Hello America, a jaunty but undemanding ditty, was never going to be Leppard’s finest hour. Produced by ‘Colonel’ Tom Allom, it was at least an improvement on a dull previous effort with Nick Tauber at the studio controls (Wasted, their debut single for Phonogram, which got to number 61 in the British charts). It was even a Top 50 single in the UK, getting to number 45.
But the following music press comment summed up the feelings of the time: ‘Def Leppard’s complete trust in the [music] business has rendered them useless‘. It turned out the band had wanted a superior song called Rock Brigade to be their single. But they’d capitulated to their record label who’d foisted the spangled-but-mangled Hello America upon them.

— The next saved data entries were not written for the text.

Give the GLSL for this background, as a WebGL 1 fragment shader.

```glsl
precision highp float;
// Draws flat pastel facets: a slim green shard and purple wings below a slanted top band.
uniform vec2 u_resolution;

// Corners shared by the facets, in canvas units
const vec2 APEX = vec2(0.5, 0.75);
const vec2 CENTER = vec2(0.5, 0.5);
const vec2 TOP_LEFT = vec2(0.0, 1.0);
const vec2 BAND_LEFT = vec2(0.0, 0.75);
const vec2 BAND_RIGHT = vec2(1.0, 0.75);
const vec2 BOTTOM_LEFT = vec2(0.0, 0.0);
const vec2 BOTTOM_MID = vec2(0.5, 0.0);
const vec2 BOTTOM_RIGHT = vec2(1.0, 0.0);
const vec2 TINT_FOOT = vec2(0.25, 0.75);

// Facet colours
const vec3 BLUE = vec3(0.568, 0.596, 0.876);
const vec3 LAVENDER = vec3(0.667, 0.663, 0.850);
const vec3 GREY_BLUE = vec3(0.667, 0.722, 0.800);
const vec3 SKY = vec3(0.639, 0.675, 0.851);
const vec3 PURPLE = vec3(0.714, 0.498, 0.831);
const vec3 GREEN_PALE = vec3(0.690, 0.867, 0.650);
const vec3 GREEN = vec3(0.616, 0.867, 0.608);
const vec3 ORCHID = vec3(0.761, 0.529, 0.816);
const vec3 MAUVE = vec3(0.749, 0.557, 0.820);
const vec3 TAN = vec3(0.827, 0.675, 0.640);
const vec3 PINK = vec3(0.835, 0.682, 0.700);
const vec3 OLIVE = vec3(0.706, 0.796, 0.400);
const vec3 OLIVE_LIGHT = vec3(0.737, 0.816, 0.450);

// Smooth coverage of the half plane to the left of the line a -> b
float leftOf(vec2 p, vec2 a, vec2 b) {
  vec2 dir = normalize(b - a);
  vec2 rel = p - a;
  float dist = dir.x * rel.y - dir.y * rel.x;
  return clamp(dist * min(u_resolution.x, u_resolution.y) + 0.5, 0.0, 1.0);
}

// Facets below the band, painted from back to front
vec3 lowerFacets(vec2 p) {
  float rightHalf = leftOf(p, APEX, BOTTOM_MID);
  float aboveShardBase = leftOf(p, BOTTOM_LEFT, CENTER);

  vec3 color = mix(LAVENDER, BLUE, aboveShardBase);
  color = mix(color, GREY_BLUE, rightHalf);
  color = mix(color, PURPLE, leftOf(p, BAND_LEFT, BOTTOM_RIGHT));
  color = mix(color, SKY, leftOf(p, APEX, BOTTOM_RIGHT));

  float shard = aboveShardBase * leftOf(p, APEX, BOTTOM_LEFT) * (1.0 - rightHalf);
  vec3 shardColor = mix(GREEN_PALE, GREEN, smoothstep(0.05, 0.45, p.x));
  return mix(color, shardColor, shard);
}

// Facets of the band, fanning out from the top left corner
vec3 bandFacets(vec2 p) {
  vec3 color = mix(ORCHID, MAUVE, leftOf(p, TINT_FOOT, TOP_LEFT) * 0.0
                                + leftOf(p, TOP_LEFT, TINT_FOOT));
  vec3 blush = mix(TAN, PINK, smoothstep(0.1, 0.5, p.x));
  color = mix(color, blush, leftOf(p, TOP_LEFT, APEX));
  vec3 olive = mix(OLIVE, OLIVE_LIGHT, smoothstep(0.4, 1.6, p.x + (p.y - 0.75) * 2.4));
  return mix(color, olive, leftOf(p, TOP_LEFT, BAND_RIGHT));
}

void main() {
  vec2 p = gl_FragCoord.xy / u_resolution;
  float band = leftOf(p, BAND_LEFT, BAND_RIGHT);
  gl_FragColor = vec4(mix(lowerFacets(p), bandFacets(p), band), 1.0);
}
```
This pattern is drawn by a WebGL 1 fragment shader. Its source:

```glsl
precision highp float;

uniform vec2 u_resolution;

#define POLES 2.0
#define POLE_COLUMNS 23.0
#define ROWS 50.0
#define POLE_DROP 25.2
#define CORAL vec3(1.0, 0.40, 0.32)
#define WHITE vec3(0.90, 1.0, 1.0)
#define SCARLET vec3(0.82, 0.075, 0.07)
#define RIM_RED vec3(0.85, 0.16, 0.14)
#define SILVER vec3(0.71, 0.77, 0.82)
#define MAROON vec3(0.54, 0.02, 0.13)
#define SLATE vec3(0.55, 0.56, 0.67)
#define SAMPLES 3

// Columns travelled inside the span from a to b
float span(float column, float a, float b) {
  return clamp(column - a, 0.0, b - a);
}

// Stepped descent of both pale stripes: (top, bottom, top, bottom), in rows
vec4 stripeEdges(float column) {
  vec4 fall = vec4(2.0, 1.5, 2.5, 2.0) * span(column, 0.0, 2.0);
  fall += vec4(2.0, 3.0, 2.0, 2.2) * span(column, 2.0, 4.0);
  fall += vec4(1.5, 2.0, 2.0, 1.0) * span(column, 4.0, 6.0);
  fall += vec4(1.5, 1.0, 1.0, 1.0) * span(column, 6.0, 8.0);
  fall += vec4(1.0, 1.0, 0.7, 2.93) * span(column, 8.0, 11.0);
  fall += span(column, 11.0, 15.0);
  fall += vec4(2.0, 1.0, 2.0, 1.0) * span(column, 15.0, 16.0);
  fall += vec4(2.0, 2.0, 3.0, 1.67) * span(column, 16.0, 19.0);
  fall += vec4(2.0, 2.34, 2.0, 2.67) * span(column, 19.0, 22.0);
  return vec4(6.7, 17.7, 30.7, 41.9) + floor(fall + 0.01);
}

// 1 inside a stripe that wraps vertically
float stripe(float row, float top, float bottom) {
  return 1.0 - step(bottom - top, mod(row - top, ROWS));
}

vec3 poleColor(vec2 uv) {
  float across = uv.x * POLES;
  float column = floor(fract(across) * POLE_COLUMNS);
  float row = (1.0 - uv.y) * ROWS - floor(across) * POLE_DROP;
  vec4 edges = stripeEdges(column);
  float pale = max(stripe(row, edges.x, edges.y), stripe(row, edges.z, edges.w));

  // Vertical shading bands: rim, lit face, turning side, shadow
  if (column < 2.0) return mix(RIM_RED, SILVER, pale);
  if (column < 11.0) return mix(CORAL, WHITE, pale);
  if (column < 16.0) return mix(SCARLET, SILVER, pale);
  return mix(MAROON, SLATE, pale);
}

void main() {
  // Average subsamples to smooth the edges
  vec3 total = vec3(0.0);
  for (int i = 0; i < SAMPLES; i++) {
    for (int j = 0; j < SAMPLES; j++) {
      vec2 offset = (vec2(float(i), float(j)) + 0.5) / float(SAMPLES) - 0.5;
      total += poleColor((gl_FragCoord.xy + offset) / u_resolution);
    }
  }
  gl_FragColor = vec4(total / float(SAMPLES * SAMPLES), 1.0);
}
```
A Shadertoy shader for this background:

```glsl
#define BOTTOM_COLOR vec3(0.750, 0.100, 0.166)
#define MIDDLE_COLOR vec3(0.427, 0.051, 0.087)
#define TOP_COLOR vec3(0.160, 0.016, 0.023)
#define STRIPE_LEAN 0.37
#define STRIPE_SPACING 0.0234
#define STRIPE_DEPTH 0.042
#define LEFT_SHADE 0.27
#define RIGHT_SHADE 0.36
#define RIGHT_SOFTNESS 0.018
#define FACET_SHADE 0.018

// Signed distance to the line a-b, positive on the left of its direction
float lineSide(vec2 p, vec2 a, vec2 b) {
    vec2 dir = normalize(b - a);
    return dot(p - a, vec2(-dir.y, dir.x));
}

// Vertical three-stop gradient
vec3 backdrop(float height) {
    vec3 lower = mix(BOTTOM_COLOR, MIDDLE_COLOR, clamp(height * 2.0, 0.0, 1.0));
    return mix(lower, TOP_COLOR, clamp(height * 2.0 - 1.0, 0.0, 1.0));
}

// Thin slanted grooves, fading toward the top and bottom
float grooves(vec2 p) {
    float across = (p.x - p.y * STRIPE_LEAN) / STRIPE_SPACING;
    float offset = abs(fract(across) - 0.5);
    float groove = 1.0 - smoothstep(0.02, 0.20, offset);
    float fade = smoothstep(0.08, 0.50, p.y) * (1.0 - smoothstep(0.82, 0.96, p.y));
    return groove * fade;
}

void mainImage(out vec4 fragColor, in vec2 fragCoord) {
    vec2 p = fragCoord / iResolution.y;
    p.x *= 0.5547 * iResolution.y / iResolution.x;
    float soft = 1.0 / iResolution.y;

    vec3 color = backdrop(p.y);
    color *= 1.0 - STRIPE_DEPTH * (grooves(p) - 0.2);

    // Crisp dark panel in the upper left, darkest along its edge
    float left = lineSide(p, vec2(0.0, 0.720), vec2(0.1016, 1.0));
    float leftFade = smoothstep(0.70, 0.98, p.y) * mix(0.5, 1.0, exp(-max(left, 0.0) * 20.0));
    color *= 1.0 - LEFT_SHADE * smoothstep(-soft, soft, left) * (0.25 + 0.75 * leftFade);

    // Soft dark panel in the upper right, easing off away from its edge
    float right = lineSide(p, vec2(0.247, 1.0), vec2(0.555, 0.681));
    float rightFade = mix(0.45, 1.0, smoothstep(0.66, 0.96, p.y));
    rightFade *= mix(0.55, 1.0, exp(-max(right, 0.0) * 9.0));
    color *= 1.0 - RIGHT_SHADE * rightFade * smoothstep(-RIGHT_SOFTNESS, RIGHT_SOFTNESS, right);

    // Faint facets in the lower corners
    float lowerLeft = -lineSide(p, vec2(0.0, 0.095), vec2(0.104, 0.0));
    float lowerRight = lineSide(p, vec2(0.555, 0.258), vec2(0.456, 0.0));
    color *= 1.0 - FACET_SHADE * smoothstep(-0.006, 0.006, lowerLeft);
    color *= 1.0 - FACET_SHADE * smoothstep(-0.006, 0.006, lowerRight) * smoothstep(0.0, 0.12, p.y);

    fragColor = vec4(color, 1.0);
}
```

When Leppard played the Reading Festival in August 1980 they were bottled. But then along came producer Robert John ‘Mutt’ Lange for 1981’s High ’N’ Dry album. Suddenly, all was forgiven. ‘Mutt’ got them rocking again. Credibility duly restored.
But Hello America remains a blot on the band’s copybook. Just look at the sleeve. It encapsulates a brief moment in time when Def Leppard weren’t waving, they were drowning.
This was originally published in Classic Rock issue 84